Records from a data collection
______

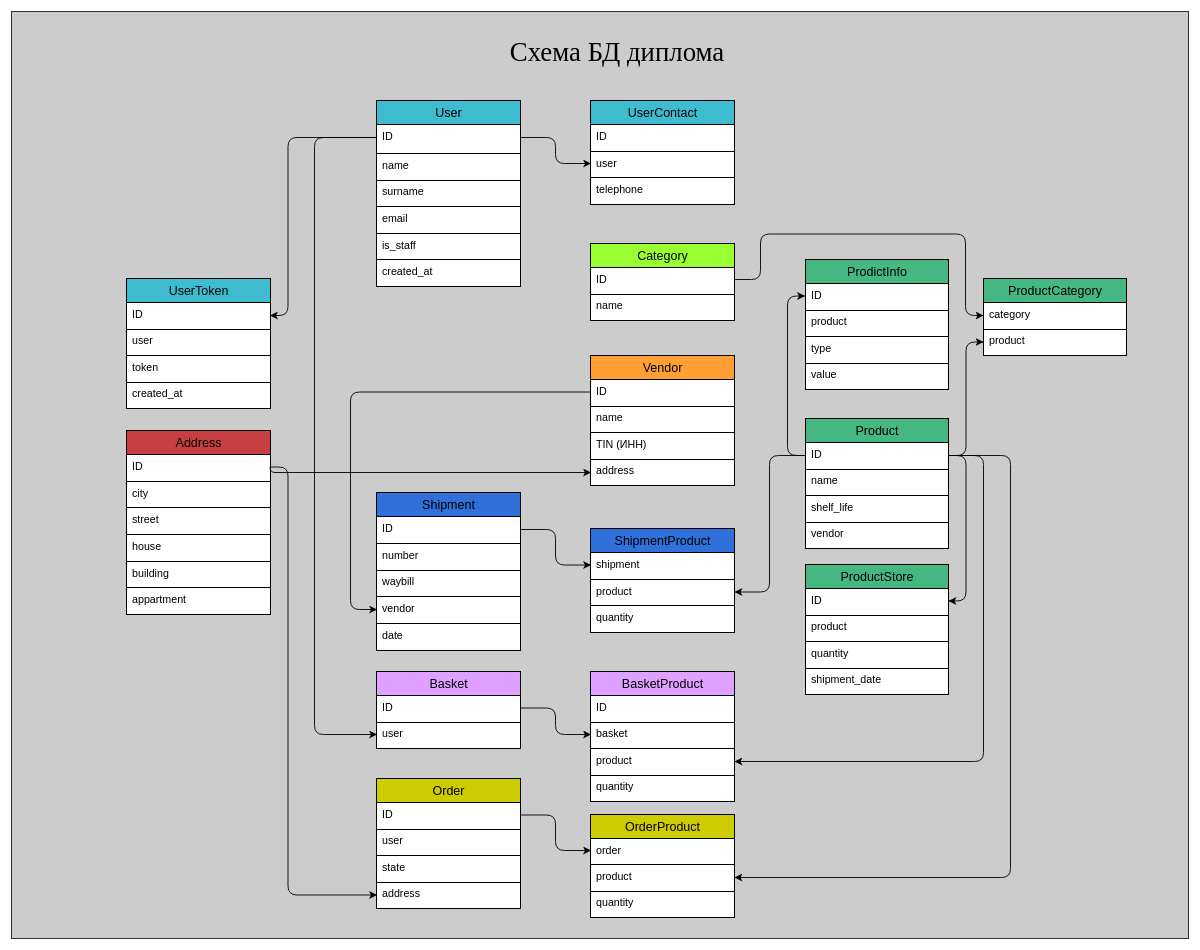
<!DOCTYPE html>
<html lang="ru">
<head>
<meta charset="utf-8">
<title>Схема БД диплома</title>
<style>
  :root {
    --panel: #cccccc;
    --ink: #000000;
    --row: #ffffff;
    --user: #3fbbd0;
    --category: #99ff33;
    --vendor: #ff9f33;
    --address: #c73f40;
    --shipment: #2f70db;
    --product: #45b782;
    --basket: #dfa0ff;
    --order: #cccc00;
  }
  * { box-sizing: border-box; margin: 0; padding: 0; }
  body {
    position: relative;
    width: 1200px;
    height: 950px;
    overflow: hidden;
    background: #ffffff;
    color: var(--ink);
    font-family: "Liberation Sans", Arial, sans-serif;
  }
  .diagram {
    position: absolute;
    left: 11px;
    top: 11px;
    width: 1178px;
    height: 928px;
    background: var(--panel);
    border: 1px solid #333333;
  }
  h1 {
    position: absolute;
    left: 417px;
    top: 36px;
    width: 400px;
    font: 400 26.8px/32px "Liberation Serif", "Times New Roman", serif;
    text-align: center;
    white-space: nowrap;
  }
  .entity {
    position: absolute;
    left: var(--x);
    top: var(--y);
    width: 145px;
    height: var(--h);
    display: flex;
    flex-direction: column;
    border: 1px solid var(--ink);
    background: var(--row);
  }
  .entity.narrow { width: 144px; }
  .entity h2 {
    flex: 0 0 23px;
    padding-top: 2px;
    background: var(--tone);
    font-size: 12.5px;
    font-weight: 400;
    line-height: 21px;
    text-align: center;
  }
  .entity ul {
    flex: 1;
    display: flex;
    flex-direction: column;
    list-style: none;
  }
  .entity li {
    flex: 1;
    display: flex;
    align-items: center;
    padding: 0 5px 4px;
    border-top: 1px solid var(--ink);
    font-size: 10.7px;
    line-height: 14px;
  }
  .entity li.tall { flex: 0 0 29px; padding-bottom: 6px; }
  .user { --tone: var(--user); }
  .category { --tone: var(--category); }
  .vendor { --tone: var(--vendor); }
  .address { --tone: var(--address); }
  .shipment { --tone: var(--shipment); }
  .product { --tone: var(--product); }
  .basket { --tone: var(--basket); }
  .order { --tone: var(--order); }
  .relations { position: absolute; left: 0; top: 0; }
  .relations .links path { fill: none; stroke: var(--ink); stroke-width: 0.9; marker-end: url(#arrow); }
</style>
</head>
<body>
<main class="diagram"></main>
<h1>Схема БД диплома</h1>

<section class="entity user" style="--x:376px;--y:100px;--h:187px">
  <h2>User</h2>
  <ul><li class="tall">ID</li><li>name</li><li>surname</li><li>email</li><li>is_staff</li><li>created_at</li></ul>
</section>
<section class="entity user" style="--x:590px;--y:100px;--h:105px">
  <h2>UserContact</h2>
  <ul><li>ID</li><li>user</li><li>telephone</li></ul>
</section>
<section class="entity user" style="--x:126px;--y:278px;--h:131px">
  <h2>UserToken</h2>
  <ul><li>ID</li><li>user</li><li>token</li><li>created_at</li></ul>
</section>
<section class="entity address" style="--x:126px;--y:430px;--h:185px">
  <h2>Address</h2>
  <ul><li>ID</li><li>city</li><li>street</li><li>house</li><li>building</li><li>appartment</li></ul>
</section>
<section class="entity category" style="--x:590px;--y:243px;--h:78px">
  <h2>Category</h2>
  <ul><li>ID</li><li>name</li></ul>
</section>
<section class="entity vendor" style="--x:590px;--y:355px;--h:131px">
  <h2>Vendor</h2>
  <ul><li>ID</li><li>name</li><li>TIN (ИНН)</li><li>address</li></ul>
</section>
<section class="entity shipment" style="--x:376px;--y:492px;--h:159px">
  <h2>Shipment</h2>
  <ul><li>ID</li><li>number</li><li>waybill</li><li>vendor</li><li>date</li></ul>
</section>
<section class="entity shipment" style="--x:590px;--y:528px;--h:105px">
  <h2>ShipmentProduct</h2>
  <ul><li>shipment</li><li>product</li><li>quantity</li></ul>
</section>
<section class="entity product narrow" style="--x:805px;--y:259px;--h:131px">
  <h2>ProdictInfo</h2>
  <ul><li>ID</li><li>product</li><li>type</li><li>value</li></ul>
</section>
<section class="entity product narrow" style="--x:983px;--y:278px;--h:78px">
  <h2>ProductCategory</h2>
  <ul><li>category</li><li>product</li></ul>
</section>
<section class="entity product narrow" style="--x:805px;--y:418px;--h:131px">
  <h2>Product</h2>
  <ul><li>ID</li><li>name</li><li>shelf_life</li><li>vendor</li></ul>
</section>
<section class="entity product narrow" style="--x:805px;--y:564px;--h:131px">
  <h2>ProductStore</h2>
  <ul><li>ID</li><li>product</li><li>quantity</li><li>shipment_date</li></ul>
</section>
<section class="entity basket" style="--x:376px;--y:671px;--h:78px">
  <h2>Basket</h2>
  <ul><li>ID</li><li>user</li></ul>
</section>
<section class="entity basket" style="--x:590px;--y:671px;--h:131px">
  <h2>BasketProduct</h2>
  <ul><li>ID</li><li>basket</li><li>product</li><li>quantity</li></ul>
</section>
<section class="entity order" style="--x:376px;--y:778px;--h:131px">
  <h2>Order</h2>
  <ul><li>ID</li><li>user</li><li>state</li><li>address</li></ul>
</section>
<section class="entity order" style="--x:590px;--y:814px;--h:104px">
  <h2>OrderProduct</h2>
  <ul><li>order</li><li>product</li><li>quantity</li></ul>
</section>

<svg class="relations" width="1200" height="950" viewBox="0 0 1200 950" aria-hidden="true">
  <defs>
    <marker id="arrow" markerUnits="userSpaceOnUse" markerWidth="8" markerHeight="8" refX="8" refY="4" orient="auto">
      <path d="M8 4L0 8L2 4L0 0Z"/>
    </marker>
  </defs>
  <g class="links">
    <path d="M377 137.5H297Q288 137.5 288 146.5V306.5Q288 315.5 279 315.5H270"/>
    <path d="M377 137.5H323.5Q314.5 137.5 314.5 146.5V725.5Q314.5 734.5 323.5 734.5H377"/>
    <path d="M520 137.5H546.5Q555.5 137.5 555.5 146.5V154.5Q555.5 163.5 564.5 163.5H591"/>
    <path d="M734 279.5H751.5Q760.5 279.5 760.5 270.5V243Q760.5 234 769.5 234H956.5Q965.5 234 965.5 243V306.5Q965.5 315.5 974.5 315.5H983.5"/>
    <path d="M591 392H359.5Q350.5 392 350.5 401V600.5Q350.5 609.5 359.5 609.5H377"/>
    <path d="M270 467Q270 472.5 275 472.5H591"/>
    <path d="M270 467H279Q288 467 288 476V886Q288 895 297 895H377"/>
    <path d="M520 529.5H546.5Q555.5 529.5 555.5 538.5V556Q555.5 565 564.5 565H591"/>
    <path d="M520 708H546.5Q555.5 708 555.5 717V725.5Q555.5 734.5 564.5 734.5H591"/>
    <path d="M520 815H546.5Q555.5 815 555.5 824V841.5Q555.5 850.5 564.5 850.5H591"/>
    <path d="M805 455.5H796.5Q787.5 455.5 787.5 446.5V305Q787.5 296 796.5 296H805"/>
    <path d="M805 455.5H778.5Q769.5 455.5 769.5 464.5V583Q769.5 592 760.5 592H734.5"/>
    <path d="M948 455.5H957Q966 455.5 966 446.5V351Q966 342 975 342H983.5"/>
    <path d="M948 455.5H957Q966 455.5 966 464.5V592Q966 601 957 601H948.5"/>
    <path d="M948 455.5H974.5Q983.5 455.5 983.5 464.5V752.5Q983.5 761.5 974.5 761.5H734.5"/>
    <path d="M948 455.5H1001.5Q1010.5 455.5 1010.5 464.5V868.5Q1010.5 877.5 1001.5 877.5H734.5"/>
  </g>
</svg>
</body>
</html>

______

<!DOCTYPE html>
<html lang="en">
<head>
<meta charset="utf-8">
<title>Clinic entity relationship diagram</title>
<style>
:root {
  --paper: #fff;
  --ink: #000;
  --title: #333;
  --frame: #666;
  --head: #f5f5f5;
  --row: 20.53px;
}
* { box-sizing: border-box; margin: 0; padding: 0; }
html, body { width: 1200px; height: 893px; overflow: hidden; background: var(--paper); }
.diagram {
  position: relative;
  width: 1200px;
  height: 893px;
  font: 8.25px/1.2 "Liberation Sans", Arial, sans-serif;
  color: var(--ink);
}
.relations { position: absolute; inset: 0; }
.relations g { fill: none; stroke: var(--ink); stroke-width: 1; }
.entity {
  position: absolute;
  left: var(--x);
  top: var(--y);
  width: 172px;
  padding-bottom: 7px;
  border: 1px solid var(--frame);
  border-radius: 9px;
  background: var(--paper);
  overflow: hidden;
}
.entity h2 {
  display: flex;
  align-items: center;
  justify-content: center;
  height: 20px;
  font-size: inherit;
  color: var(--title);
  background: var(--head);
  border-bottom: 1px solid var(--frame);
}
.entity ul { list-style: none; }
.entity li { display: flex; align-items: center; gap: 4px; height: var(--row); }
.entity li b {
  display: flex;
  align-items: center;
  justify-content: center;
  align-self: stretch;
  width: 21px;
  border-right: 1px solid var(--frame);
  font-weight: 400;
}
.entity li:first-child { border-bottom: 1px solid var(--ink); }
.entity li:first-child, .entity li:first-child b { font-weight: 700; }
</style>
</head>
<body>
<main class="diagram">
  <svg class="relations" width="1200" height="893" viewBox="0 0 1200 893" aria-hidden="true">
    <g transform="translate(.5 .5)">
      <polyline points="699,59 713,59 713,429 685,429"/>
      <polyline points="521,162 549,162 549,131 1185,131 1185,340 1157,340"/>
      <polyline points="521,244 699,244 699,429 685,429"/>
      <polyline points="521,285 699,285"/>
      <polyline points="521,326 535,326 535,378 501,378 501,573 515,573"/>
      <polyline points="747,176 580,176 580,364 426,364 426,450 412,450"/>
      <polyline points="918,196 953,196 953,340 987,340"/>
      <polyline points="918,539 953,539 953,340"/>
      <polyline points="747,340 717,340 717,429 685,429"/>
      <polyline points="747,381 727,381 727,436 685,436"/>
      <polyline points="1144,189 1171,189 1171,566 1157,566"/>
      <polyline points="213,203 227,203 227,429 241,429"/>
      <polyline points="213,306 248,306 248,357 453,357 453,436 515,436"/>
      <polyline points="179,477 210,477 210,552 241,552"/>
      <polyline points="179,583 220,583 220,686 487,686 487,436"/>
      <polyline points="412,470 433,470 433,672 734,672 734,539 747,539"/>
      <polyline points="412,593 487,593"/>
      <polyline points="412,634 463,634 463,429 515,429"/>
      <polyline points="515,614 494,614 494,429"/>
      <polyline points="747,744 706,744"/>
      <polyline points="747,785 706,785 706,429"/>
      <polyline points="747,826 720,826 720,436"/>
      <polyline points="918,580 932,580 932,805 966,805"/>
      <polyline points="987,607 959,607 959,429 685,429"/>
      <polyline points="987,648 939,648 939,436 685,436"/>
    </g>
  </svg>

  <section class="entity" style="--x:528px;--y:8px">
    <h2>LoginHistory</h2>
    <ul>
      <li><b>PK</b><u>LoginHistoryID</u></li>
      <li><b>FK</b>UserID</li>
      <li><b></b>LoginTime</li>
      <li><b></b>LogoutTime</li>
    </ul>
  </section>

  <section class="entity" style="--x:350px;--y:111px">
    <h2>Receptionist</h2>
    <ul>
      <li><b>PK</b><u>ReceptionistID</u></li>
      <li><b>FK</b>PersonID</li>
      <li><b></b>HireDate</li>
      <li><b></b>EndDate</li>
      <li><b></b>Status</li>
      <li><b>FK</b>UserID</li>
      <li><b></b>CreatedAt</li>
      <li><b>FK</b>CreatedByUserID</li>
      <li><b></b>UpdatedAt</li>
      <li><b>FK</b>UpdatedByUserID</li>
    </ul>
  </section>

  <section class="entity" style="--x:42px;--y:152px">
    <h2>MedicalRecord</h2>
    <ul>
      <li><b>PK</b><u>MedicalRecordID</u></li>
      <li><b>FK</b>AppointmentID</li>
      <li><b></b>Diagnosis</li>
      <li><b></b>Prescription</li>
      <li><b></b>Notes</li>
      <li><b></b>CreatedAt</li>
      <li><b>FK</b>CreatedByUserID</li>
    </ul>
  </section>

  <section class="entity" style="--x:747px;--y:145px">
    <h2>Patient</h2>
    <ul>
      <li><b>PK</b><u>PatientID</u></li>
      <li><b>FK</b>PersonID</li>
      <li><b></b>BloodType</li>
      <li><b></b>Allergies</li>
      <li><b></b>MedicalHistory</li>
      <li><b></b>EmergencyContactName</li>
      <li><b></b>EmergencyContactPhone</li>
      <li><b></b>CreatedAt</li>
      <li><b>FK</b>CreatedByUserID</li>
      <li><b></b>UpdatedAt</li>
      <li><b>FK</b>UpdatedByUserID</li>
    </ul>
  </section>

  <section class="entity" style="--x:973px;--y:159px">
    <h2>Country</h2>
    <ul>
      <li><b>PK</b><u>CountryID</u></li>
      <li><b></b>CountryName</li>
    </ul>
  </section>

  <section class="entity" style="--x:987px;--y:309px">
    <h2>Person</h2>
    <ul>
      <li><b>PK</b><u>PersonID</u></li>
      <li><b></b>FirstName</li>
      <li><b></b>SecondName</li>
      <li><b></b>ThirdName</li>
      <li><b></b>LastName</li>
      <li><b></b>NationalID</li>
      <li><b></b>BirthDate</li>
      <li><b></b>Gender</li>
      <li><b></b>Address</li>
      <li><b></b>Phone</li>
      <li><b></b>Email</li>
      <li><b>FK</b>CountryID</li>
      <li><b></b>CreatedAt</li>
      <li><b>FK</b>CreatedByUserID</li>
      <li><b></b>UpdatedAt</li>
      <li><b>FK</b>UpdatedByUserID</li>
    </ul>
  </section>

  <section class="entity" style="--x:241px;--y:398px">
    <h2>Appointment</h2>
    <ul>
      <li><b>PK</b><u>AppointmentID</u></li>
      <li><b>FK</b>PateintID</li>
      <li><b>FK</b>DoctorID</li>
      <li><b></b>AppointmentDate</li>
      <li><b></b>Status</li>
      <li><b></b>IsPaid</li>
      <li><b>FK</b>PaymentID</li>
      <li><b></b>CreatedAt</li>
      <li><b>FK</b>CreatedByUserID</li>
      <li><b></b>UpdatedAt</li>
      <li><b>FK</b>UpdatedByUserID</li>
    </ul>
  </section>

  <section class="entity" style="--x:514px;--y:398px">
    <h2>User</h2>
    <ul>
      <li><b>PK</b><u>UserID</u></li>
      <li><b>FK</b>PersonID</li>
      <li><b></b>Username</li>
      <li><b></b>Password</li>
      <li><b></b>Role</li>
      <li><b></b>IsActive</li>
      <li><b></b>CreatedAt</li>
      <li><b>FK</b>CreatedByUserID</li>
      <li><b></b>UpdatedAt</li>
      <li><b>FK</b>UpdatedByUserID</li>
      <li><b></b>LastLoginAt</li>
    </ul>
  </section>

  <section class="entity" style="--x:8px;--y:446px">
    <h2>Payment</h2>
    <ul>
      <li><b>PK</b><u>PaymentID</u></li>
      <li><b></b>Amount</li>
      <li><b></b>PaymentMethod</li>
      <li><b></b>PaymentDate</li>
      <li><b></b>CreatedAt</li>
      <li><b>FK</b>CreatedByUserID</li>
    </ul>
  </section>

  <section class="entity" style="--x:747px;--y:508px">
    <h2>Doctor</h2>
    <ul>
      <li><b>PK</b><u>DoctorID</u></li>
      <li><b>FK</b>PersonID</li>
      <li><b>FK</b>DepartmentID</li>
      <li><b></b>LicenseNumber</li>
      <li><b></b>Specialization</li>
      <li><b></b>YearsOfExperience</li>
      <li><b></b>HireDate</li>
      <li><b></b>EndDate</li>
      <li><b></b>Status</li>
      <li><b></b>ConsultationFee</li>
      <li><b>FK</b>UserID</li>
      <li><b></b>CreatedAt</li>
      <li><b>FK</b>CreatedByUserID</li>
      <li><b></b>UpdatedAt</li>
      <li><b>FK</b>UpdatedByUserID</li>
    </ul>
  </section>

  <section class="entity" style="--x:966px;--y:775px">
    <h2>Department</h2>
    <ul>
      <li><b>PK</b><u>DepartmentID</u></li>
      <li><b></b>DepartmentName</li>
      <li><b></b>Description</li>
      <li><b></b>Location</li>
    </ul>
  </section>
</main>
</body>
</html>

______

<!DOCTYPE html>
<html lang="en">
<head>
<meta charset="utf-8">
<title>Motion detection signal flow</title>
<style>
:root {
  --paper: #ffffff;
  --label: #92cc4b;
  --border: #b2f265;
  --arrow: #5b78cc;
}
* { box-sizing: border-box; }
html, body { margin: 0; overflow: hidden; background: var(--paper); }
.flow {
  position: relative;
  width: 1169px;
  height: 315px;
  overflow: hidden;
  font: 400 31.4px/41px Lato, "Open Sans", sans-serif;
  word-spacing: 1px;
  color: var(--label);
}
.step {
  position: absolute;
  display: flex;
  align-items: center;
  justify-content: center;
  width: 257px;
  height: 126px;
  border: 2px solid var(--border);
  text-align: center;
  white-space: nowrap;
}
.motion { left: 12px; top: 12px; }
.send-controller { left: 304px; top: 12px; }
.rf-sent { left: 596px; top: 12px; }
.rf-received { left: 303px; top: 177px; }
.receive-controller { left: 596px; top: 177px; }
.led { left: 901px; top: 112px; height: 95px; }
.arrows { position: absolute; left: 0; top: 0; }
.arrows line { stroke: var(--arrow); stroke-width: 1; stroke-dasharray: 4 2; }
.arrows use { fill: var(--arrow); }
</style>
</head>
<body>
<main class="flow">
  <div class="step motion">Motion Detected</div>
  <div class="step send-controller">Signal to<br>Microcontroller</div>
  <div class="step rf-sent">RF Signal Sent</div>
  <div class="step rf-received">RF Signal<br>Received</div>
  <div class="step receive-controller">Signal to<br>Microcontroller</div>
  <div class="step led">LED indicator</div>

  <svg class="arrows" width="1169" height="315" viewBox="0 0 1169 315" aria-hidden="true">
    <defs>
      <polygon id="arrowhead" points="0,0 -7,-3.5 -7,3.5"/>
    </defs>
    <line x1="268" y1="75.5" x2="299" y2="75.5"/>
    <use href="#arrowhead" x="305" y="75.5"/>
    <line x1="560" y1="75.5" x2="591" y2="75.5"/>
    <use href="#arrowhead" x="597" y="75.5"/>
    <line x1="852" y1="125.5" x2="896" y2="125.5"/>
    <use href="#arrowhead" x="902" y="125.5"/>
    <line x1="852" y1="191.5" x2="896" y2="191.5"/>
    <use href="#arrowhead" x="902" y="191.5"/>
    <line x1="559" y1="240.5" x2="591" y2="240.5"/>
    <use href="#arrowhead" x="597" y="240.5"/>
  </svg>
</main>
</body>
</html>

______

● **Task item**: Please determine how many lines in the entries contain the word "left" and reply with that figure alone.

● **Response below**: 12